[Source texts of formatted documents]
****

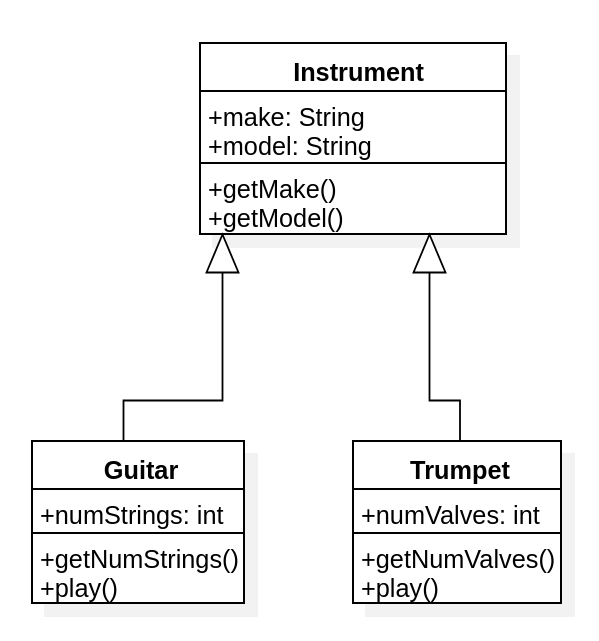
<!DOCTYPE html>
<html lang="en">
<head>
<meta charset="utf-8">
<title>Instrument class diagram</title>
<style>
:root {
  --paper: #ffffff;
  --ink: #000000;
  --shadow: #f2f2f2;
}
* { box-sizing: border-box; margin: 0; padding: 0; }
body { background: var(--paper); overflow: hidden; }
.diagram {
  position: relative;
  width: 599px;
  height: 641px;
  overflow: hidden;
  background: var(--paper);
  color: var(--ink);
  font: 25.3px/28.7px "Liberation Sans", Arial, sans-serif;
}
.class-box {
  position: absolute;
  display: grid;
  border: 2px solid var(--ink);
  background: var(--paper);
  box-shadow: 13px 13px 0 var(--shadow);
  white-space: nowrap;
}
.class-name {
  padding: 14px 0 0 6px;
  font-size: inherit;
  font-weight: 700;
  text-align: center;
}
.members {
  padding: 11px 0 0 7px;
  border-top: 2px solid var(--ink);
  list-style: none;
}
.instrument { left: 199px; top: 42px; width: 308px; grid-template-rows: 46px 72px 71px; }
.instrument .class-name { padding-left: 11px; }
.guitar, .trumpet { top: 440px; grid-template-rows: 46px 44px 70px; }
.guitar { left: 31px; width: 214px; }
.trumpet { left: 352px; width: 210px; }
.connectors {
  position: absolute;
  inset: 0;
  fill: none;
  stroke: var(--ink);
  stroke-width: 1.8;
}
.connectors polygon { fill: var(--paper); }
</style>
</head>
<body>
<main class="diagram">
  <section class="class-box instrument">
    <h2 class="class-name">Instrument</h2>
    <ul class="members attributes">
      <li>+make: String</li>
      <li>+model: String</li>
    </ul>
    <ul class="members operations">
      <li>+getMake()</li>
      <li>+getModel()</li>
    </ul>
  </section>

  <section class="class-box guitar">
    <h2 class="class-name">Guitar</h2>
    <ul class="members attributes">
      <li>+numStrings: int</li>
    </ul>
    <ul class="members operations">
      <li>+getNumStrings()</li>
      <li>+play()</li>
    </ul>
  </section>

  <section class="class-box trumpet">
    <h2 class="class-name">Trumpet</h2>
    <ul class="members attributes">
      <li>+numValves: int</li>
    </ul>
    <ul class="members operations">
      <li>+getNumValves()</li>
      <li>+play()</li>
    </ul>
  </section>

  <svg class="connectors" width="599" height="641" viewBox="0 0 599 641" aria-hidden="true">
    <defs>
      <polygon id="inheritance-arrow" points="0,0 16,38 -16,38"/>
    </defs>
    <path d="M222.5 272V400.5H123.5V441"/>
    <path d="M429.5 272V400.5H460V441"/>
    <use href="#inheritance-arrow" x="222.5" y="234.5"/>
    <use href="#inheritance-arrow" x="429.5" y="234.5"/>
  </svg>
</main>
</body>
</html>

****

What is required:
Lines that contain "width" are the result; find them in the entries above and copy each one.

Written answer:
  width: 599px;
.instrument { left: 199px; top: 42px; width: 308px; grid-template-rows: 46px 72px 71px; }
.guitar { left: 31px; width: 214px; }
.trumpet { left: 352px; width: 210px; }
  stroke-width: 1.8;
  <svg class="connectors" width="599" height="641" viewBox="0 0 599 641" aria-hidden="true">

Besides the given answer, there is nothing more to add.